Progressive disseminated histoplasmosis is a common and life-threatening fungal infection among patients with HIV/AIDS in the United States and Latin America. Incidence rates in HIV/AIDS can be >20%, with mortality rates >30% in resource-limited countries where the fungus, Histoplasma capsulatum, is endemic. Early diagnosis and treatment are essential to reducing this high mortality rate. Diagnosis currently depends on culture or histopathology. These methods have low sensitivity, are time consuming, are expensive, and require trained personnel. An alternative approach is an immunoassay to detect H. capsulatum polysaccharide in serum or urine. The target antigen is believed to be a cell wall galactomannan. Studies to date have found a high sensitivity for such assays. However, immunoassay for Histoplasma antigen i) is currently available only in ELISA format through use of a reference laboratory, ii) is not commercially available for distribution in resource-limited countries, iii) is dependent on the use of polyclonal rabbit antibodies (pAbs), and iv) is not amenable to point-of-care (POC) use. Our overall hypothesis is that an immunoassay for POC diagnosis of disseminated histoplasmosis in HIV/AIDS can be constructed with high-affinity monoclonal antibodies (mAbs) that target the polysaccharide antigen of H. capsulatum that is shed into serum and urine during infection.
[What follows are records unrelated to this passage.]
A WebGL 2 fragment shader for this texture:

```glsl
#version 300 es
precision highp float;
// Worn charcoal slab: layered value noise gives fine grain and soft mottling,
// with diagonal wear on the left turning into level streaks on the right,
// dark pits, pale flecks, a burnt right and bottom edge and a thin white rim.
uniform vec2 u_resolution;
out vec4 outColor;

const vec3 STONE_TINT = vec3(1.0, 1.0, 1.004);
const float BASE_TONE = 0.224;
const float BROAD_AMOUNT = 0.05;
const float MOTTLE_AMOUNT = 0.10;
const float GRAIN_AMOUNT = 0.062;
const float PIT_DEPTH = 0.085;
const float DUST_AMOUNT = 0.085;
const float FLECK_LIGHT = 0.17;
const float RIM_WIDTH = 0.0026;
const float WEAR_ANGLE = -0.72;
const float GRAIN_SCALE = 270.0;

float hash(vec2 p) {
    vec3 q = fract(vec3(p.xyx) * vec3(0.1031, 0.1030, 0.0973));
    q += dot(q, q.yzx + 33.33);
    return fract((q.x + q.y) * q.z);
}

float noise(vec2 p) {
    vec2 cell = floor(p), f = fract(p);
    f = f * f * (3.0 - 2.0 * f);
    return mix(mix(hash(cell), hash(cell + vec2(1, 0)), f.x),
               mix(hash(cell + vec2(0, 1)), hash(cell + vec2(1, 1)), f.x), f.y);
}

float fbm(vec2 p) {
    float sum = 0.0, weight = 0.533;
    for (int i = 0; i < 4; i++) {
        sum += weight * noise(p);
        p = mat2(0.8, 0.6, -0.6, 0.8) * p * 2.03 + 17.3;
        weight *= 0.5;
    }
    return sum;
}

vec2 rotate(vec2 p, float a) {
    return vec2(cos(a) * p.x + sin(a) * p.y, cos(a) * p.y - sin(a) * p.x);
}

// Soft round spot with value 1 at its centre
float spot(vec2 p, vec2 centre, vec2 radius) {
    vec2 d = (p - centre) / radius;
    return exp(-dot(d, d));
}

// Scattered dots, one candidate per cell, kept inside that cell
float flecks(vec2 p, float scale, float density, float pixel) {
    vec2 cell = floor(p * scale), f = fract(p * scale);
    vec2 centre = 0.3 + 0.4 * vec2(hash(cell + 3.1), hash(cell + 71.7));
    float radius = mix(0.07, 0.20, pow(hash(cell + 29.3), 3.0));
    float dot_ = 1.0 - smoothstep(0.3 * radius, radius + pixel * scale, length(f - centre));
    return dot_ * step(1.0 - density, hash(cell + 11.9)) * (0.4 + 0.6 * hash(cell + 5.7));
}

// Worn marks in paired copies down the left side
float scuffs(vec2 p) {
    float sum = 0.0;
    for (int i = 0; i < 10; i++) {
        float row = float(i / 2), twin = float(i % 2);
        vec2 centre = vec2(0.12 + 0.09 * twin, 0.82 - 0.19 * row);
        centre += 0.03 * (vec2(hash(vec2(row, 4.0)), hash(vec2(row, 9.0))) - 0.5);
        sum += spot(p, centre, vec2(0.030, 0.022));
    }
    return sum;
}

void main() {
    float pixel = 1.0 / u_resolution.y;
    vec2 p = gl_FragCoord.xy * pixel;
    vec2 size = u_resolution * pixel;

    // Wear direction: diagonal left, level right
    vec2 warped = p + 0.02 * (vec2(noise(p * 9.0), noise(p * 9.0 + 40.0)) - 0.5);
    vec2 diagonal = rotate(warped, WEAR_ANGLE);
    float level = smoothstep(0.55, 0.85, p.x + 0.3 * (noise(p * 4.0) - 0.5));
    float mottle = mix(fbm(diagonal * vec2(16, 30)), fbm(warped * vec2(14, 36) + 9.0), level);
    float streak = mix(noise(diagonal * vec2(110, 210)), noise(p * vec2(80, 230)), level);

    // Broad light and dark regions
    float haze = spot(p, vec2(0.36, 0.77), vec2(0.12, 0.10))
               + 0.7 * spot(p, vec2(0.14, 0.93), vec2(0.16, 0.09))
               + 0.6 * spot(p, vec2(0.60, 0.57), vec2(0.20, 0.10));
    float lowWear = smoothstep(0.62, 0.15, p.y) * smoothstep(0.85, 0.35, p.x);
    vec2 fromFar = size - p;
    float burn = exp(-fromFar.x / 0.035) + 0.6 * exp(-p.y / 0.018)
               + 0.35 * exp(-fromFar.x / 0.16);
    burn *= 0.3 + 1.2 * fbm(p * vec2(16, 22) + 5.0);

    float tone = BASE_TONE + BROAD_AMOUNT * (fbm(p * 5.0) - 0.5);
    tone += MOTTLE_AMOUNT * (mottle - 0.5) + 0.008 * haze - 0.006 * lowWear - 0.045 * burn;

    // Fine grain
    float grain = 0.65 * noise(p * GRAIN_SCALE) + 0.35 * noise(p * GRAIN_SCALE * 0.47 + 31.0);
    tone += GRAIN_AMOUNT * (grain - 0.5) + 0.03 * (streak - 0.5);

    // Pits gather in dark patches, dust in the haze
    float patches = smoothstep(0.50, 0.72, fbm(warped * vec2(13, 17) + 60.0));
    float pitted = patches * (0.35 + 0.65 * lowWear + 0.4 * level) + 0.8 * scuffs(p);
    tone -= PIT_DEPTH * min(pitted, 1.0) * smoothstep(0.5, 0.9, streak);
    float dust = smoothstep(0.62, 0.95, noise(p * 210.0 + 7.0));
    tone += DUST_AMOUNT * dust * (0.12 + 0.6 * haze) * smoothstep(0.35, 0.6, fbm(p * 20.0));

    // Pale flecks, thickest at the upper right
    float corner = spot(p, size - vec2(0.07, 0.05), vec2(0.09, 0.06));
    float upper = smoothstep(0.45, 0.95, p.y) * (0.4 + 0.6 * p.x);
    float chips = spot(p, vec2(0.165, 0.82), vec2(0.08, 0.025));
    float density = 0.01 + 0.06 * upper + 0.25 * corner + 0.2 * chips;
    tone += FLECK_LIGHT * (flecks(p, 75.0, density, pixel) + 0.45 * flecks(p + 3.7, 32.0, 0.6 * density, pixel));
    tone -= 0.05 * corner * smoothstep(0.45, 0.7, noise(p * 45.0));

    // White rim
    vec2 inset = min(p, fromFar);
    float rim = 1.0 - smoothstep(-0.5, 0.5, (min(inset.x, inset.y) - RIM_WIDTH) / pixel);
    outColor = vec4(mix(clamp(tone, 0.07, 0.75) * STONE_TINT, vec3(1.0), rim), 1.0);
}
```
A corollary to this hypothesis is that the use of appropriate pairs of mAbs for assay construction will enable targeting of common and unique H. capsulatum epitopes, providing a control over assay specificity that is not possible with pAbs. The first Specific Aim is to produce polysaccharide antigens suitable for screening of hybridomas and evaluation of mAb specificity. The second Specific Aim is to produce a library of mAbs reactive with the spectrum of epitopes found on the Histoplasma polysaccharide antigen that is shed into serum and urine. If the goals of this Phase I are achieved, Phase II will use mAbs from Phase I to construct and evaluate an immunoassay in POC format. Our preferred assay platform would be the lateral flow immunochromatographic (dipstick) assay. If successful, this translational research project could dramatically decrease mortality from histoplasmosis through earlier diagnosis and treatment. Importantly, this can be done at the low cost needed in resource-limited countries.
Progressive disseminated histoplasmosis is a common and life-threatening, opportunistic fungal infection among patients with HIV/AIDS in the United States and Latin America. This is a translational research study whose goal is an immunoassay in point-of-care format for rapid diagnosis of histoplasmosis in resource-limited countries. If successful, the project could dramatically reduce mortality in endemic regions through early diagnosis and treatment.
|Kozel, Thomas R; Wickes, Brian (2014) Fungal diagnostics. Cold Spring Harb Perspect Med 4:a019299|